Re: Yasa/Makani controller teardown

Posted: Sep 17 2020 4:43pm
by SRFirefox
Serious piece of kit there. I'd be interested to see what an Axiom with 1200V switches could do with it - last I read the control board isolation was good for 800V bus. Are the spinning cases integrated into the motor or is there a shaft behind them? The example motor you linked is an in-runner that could, in theory, be stacked, but these look significantly more difficult to stack together or integrate with a transmission for traction duty.

Re: Yasa/Makani controller teardown

Posted: Sep 18 2020 12:37pm
by axialflux
SRFirefox: The Makani SiC half bridges are 1700V, not 1200V. I was originally very keen to try an Axiom control board with the Makani power stage. And then Arlin told me the expected price of an Axiom would be $6500 (!). For that price I can buy a Rinehart, a Sevcon Gen 4 Size 10, or any other controller. And a TI LAUNCHXL-F280049C is $30, and does pretty much everything the Axiom does except for some optoisolation. Most of it on chip. So thanks but no thanks on the Axiom. IMHO, motors should be driven with realtime control system hardware, not a zillion interrupts on a general purpose micro. But what do I know?

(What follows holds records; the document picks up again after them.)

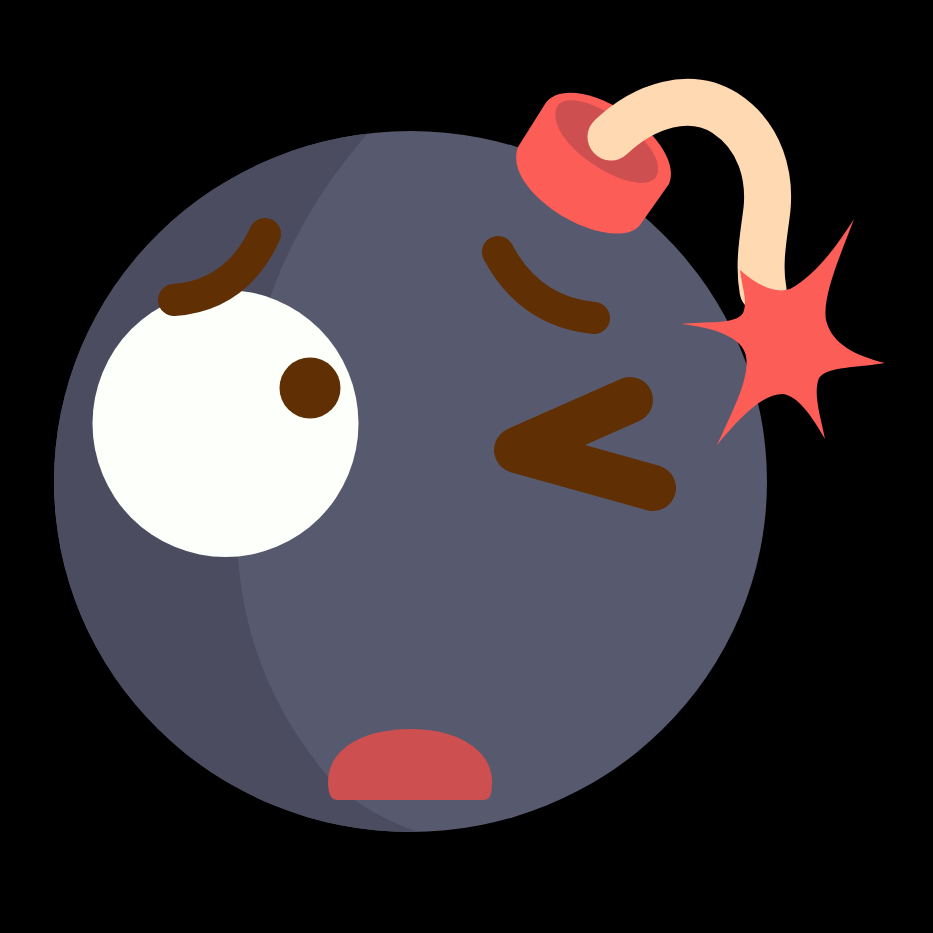
<!DOCTYPE html>
<html lang="en">
<head>
<meta charset="utf-8">
<title>Bomb emoji</title>
<style>
:root {
  --background: #000;
  --body: #575a6e;
  --body-shade: #4b4c60;
  --cap: #fc5d57;
  --cap-inner: #cd4f50;
  --fuse: #fed9b2;
  --eye: #fdfffa;
  --ink: #602f03;
}
html, body { margin: 0; background: var(--background); overflow: hidden; }
svg { display: block; width: 933px; height: 933px; }
.body { fill: var(--body); }
.body-shade { fill: var(--body-shade); }
.cap, .spark { fill: var(--cap); }
.cap-inner, .mouth { fill: var(--cap-inner); }
.eye { fill: var(--eye); }
.pupil { fill: var(--ink); }
.fuse, .brow, .wink { fill: none; stroke-linecap: round; stroke-linejoin: round; }
.fuse { stroke: var(--fuse); stroke-width: 47; }
.brow { stroke: var(--ink); stroke-width: 32; }
.wink { stroke: var(--ink); stroke-width: 46; }
</style>
</head>
<body>
<svg viewBox="0 0 933 933" role="img" aria-label="Bomb with a worried, winking face and a lit fuse">
  <defs>
    <clipPath id="body-outline"><ellipse cx="410.5" cy="481.5" rx="356.5" ry="350.5"/></clipPath>
  </defs>

  <g id="bomb-body">
    <ellipse class="body" cx="410.5" cy="481.5" rx="356.5" ry="350.5"/>
    <path class="body-shade" clip-path="url(#body-outline)" d="M376 124C325 180 290 240 270 298C246 375 235 455 237 540C241 640 275 712 325 773C350 801 380 819 424 834H40V124Z"/>
  </g>

  <g id="fuse-cap">
    <path class="cap" d="M518 147L545 104C556 87 590 89 626 113C660 136 677 165 669 184L640 225C628 241 587 234 553 210C524 189 511 166 518 147Z"/>
    <path class="cap-inner" d="M558 105C566 95 592 101 620 120C649 140 664 163 656 177C648 189 618 182 590 162C563 143 549 119 558 105Z"/>
    <path class="fuse" stroke-linecap="butt" d="M611 137C645 105 690 91 725 113C762 137 770 178 767 209C764 235 758 262 763 290"/>
    <path class="spark" d="M740 270C757 285 775 294 790 289C814 276 835 249 854 219C841 254 822 296 826 320C832 345 857 356 885 363C857 368 828 366 819 378C813 394 820 414 825 439C810 413 797 396 783 394C762 394 740 417 717 445C733 410 750 378 746 356C742 337 715 328 681 324C706 321 736 325 743 313C748 302 742 287 740 270Z"/>
  </g>

  <g id="face">
    <ellipse class="eye" cx="225.5" cy="423.5" rx="133" ry="133.5"/>
    <circle class="pupil" cx="310" cy="388" r="30.5"/>
    <path class="brow" d="M174 300C216 297 246 275 265 234"/>
    <path class="brow" d="M498 252C518 290 550 314 594 318"/>
    <path class="wink" d="M630 400L517 450L653 488"/>
    <path class="mouth" d="M337 800C330 800 328 791 328 782C328 750 361 729 411 729C460 729 492 752 492 781C492 793 491 800 483 800Z"/>
  </g>
</svg>
</body>
</html>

Yes, on the Makani Yasas, the entire CNC aluminum case spins (i.e. outrunner). There is a splined hole in the center and plenty of places to bolt to the spinning cases as was done for the Makani dyno coupling. Transmission? Not needed: 3250 rpm on a 16" tire is 100 mph, enough for me. I am planning to run 2 of these where a differential would be, each driving an IRS half shaft. Should be fast enough that stacking is not needed.